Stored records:
================

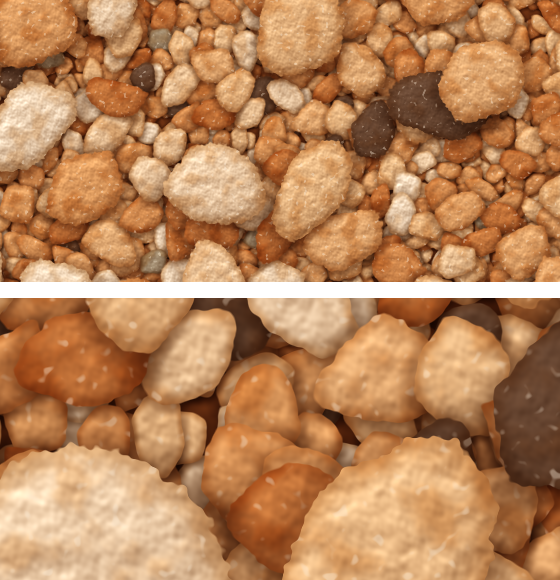
Top, the full canvas; bottom, a detail of the centre.
Reproduce this texture procedurally as a Shadertoy shader.

```glsl
// Coarse amber sand: piled, angular, translucent quartz grains in warm light.

const vec2 LIGHT = vec2(-0.4, 0.9);

vec2 hash2(vec2 p) {
    vec3 q = fract(p.xyx * vec3(0.1031, 0.1030, 0.0973));
    q += dot(q, q.yzx + 33.33);
    return fract((q.xx + q.yz) * q.zy);
}

mat2 rotation(float a) {
    return mat2(cos(a), -sin(a), sin(a), cos(a));
}

float cornerSlope(vec2 cell, vec2 corner, vec2 f) {
    return dot(hash2(cell + corner) * 2.0 - 1.0, f - corner);
}

float gradientNoise(vec2 p) {
    vec2 i = floor(p), f = p - i;
    vec2 u = f * f * f * (f * (f * 6.0 - 15.0) + 10.0);
    float low = mix(cornerSlope(i, vec2(0, 0), f), cornerSlope(i, vec2(1, 0), f), u.x);
    float high = mix(cornerSlope(i, vec2(0, 1), f), cornerSlope(i, vec2(1, 1), f), u.x);
    return mix(low, high, u.y);
}

float roughness(vec2 p) {
    float sum = 0.0, amp = 0.6;
    for (int i = 0; i < 3; i++) {
        sum += amp * gradientNoise(p);
        p = rotation(0.7) * p * 2.1 + 7.3;
        amp *= 0.55;
    }
    return sum;
}

// Rounded polygon: x is 1 on the outline, yz is the direction of the nearest side
vec3 stone(vec2 p, vec2 seed) {
    float sum = 0.0;
    vec2 facing = vec2(0.0);
    for (int i = 0; i < 7; i++) {
        vec2 r = hash2(seed + float(i) * 3.7);
        float a = (float(i) + 0.7 * (r.x - 0.5)) * 6.2832 / 7.0;
        vec2 side = vec2(cos(a), sin(a));
        float w = exp(9.0 * dot(p, side) / mix(0.78, 1.08, r.y));
        sum += w;
        facing += w * side;
    }
    return vec3(log(sum) / 9.0, facing / sum);
}

// Rust through amber and peach to clear cream, with a few grey or dark grains
vec3 mineral(float tone, float rarity) {
    vec3 c = mix(vec3(0.74, 0.43, 0.21), vec3(0.84, 0.58, 0.35), smoothstep(0.0, 0.4, tone));
    c = mix(c, vec3(0.88, 0.69, 0.49), smoothstep(0.4, 0.7, tone));
    c = mix(c, vec3(0.90, 0.79, 0.67), smoothstep(0.75, 0.95, tone));
    c = mix(c, vec3(0.62, 0.53, 0.42), step(0.965, rarity));
    return mix(c, vec3(0.40, 0.27, 0.19), step(0.988, rarity));
}

// Surface colour of one grain
vec3 grainSurface(vec2 uv, vec2 seed, float edge, float facet, float tone, float rarity) {
    vec2 x = uv * 26.0 + seed * 5.3;
    float rough = roughness(x);
    float relief = rough - roughness(x + LIGHT * 0.2);
    vec3 c = mineral(tone, rarity);

    // Iron stain, warm rim and lit facets
    float stain = smoothstep(-0.05, 0.35, gradientNoise(x * 0.6 + 3.1) + 0.5 * rough);
    c *= mix(vec3(1.0), vec3(0.88, 0.76, 0.61), stain * (1.2 - 0.6 * tone));
    c *= mix(vec3(1.0), vec3(0.84, 0.73, 0.60), smoothstep(0.72, 1.0, edge));
    float shade = 1.02 + 0.20 * facet * smoothstep(0.35, 0.95, edge) + 0.65 * relief;
    c *= pow(vec3(max(shade, 0.2)), vec3(0.75, 1.0, 1.25));

    // Small wet-looking glints
    float glint = smoothstep(0.22, 0.5, gradientNoise(x * 2.6) + 0.6 * relief);
    return mix(c, vec3(0.97, 0.91, 0.83), 0.4 * glint);
}

// Lays one scatter of grains over the colour below
void scatter(inout vec3 col, vec2 uv, float size, float cover, float paleness, float id) {
    mat2 turn = rotation(id * 1.3 + 0.4);
    vec2 q = turn * uv / size + id * 17.0;
    vec2 home = floor(q);
    for (int j = -1; j <= 1; j++)
    for (int i = -1; i <= 1; i++) {
        vec2 cell = home + vec2(i, j);
        vec2 seed = cell + id * 61.0;
        vec2 kind = hash2(seed + 11.3);
        if (kind.x > cover) continue;

        vec2 form = hash2(seed + 23.9), look = hash2(seed + 41.7);
        vec2 center = cell + 0.5 + 0.5 * (hash2(seed) - 0.5);
        float radius = mix(0.46, 0.68, form.x);
        mat2 spin = rotation(6.2832 * form.y);
        float stretch = mix(1.0, 1.3, kind.y);
        vec2 p = spin * (q - center) / radius * vec2(1.0 / stretch, stretch);

        vec3 s = stone(p, seed);
        float edge = s.x + 0.09 * gradientNoise(uv * 38.0 + seed) + 0.05 * gradientNoise(uv * 85.0);
        if (edge > 1.45) continue;
        float facet = dot(s.yz, spin * turn * LIGHT);

        // Contact shadow, deeper on the side away from the light
        float shadow = smoothstep(1.4, 0.95, edge) * (0.5 - 0.25 * facet);
        col *= mix(vec3(1.0), vec3(0.46, 0.32, 0.20), shadow);

        float soft = 1.1 / (iResolution.y * size * radius);
        float mask = 1.0 - smoothstep(1.0 - soft, 1.0 + soft, edge);
        if (mask > 0.0) {
            float tone = pow(look.x, paleness);
            col = mix(col, grainSurface(uv, seed, edge, facet, tone, look.y), mask);
        }
    }
}

void mainImage(out vec4 fragColor, in vec2 fragCoord) {
    vec2 uv = fragCoord / iResolution.y;
    vec3 col = vec3(0.42, 0.19, 0.07);

    // Fine grains at the bottom, large clear ones on top
    scatter(col, uv, 0.070, 1.00, 1.2, 1.0);
    scatter(col, uv, 0.082, 0.95, 1.1, 2.0);
    scatter(col, uv, 0.105, 0.70, 1.0, 3.0);
    scatter(col, uv, 0.145, 0.36, 0.9, 4.0);
    scatter(col, uv, 0.250, 0.24, 0.5, 5.0);

    fragColor = vec4(clamp(col, 0.0, 1.0), 1.0);
}
```
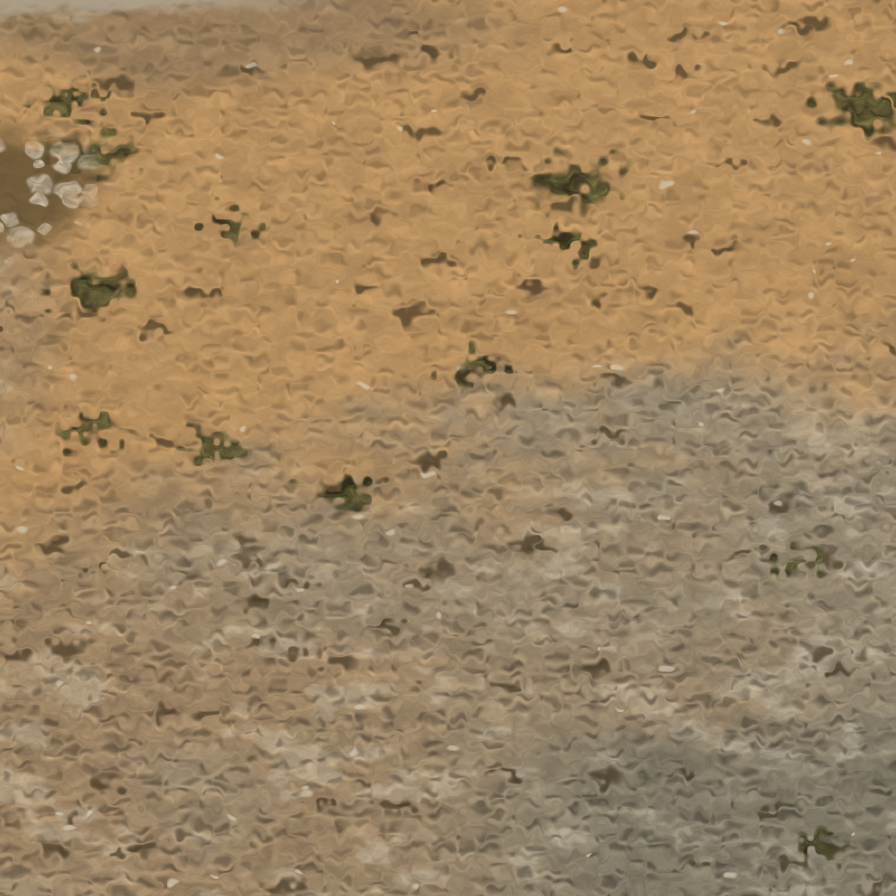
A WebGL 1 fragment shader for this texture:

```glsl
precision highp float;
// Dry hillside: ochre soil above a slanted, ragged border, grey gravel below.
// Layered value noise gives tone and grain; jittered cells scatter pits,
// tufts, pale chips and stones, all flattened by the grazing view.
uniform vec2 u_resolution;

#define OCHRE vec3(0.715, 0.560, 0.372)
#define GRAVEL vec3(0.585, 0.530, 0.440)
#define EARTH vec3(0.615, 0.512, 0.385)
#define SHADE vec3(0.475, 0.455, 0.390)
#define PALE vec3(0.740, 0.700, 0.620)
#define DARK vec3(0.250, 0.205, 0.130)
#define BUSH vec3(0.200, 0.195, 0.110)
#define GRAIN_SCALE vec2(72.0, 135.0)
#define GRAIN_CONTRAST 0.36
#define PIT_SCALE vec2(46.0, 84.0)
#define PIT_DEPTH 0.23

float hash(vec2 p) {
  vec3 q = fract(p.xyx * 0.1031);
  q += dot(q, q.yzx + 33.33);
  return fract((q.x + q.y) * q.z);
}

float noise(vec2 p) {
  vec2 i = floor(p), f = fract(p);
  f = f * f * (3.0 - 2.0 * f);
  vec2 e = vec2(1.0, 0.0);
  return mix(mix(hash(i), hash(i + e.xy), f.x),
             mix(hash(i + e.yx), hash(i + e.xx), f.x), f.y);
}

float layers(vec2 p) {
  float sum = 0.0, gain = 0.5;
  for (int i = 0; i < 4; i++) {
    sum += gain * noise(p);
    p = mat2(1.9, 0.4, -0.4, 1.9) * p + 17.0;
    gain *= 0.5;
  }
  return sum / 0.9375;
}

// Soft round spots, one per cell at most, present with the given chance.
float spots(vec2 p, float chance, float radius, float softness) {
  vec2 cell = floor(p);
  float cover = 0.0;
  for (int j = -1; j <= 1; j++) {
    for (int i = -1; i <= 1; i++) {
      vec2 id = cell + vec2(float(i), float(j));
      vec2 center = id + 0.15 + 0.7 * vec2(hash(id + 3.7), hash(id + 41.3));
      float size = radius * mix(0.5, 1.0, hash(id + 87.1));
      float edge = smoothstep(size * (1.0 - softness), size * (1.0 + softness),
                              length(p - center));
      cover = max(cover, step(hash(id + 11.9), chance) * (1.0 - edge));
    }
  }
  return cover;
}

// Weight of a soft ellipse around a center.
float patchAt(vec2 uv, vec2 center, vec2 size) {
  return 1.0 - smoothstep(0.5, 1.2, length((uv - center) / size));
}

void main() {
  vec2 uv = gl_FragCoord.xy / u_resolution;
  float broad = layers(uv * vec2(5.0, 9.0)) - 0.5;
  float ragged = layers(uv * vec2(22.0, 44.0) + 9.0) - 0.5;
  vec2 warp = vec2(noise(uv * 95.0), noise(uv * 95.0 + 50.0)) - 0.5;

  // Soil zones
  float border = uv.y - 0.39 - 0.23 * uv.x + 0.22 * broad + 0.10 * ragged;
  float ochre = smoothstep(-0.11, 0.10, border);
  ochre *= 1.0 - 0.6 * patchAt(uv, vec2(-0.02, 0.64), vec2(0.10, 0.16));
  float earthy = clamp(0.95 - 1.25 * uv.x + 1.5 * broad, 0.0, 0.9);
  vec3 color = mix(mix(GRAVEL, EARTH, earthy), OCHRE, ochre);
  float shadow = patchAt(uv + 0.3 * broad, vec2(0.87, 0.08), vec2(0.32, 0.20));
  color = mix(color, SHADE, 0.75 * shadow);
  float dusk = patchAt(uv + 0.1 * broad, vec2(0.20, 0.99), vec2(0.42, 0.08));
  color = mix(color, EARTH * 0.93, 0.8 * dusk);
  float chalk = smoothstep(0.12, 0.25, ragged + 0.4 * broad) * (1.0 - ochre);
  color = mix(color, PALE, 0.35 * chalk);

  // Faint pair of wheel tracks
  float track = uv.y - 0.315 + 0.16 * uv.x + 0.012 * sin(9.0 * uv.x) + 0.02 * ragged;
  float ruts = smoothstep(0.007, 0.0, abs(abs(track) - 0.011));
  ruts *= smoothstep(0.02, 0.15, uv.x) * smoothstep(0.64, 0.50, uv.x);
  color = mix(color, EARTH * 1.13, 0.45 * ruts);

  // Grain, and pits with a lit lower rim
  float rough = mix(1.0, 0.62, ochre);
  float grain = layers(uv * GRAIN_SCALE + 2.0 * warp) - 0.5;
  vec2 pitPoint = uv * PIT_SCALE + 0.9 * warp;
  float pit = spots(pitPoint, 0.48, 0.42, 0.65);
  float rim = spots(pitPoint + vec2(0.1, 0.5), 0.48, 0.42, 0.65);
  color *= 1.0 + rough * (GRAIN_CONTRAST * grain - PIT_DEPTH * (pit - 0.38 * rim))
         + 0.12 * ragged;

  // Scattered dark tufts, pale chips and bushes
  float tuft = spots(uv * vec2(20.0, 42.0) + 0.7 * warp, 0.10, 0.34, 0.5);
  color = mix(color, DARK, 0.65 * tuft);
  float chip = spots(uv * vec2(34.0, 60.0) + 31.0 + 0.4 * warp, 0.03, 0.22, 0.5);
  color = mix(color, PALE * 1.12, 0.7 * chip);
  float bush = spots(uv * vec2(7.0, 13.0) + 5.0 + 0.45 * warp, 0.07, 0.28, 0.35);
  color = mix(color, BUSH * (1.0 + 2.2 * (grain + 0.15)), 0.85 * bush);

  // Heap of stones at the left edge, chalky strip along the top
  float heap = patchAt(uv + 0.05 * ragged, vec2(0.02, 0.79), vec2(0.09, 0.07));
  float stone = spots(uv * vec2(34.0, 46.0) + 0.3 * warp, 0.75, 0.52, 0.2);
  vec3 rubble = mix(DARK * 1.5, PALE * (0.95 + 0.7 * grain), stone);
  color = mix(color, rubble, 0.8 * heap);
  float strip = smoothstep(0.978, 0.992, uv.y + 0.03 * ragged - 0.02 * uv.x);
  color = mix(color, PALE * 0.95, 0.7 * strip * smoothstep(0.42, 0.2, uv.x));

  gl_FragColor = vec4(clamp(color, 0.0, 1.0), 1.0);
}
```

================

▸ **TASK PROMPT**:
How many lines in the records hold the string "bottom"? Reply with the number alone.

▸ **ANSWER BOX**:
2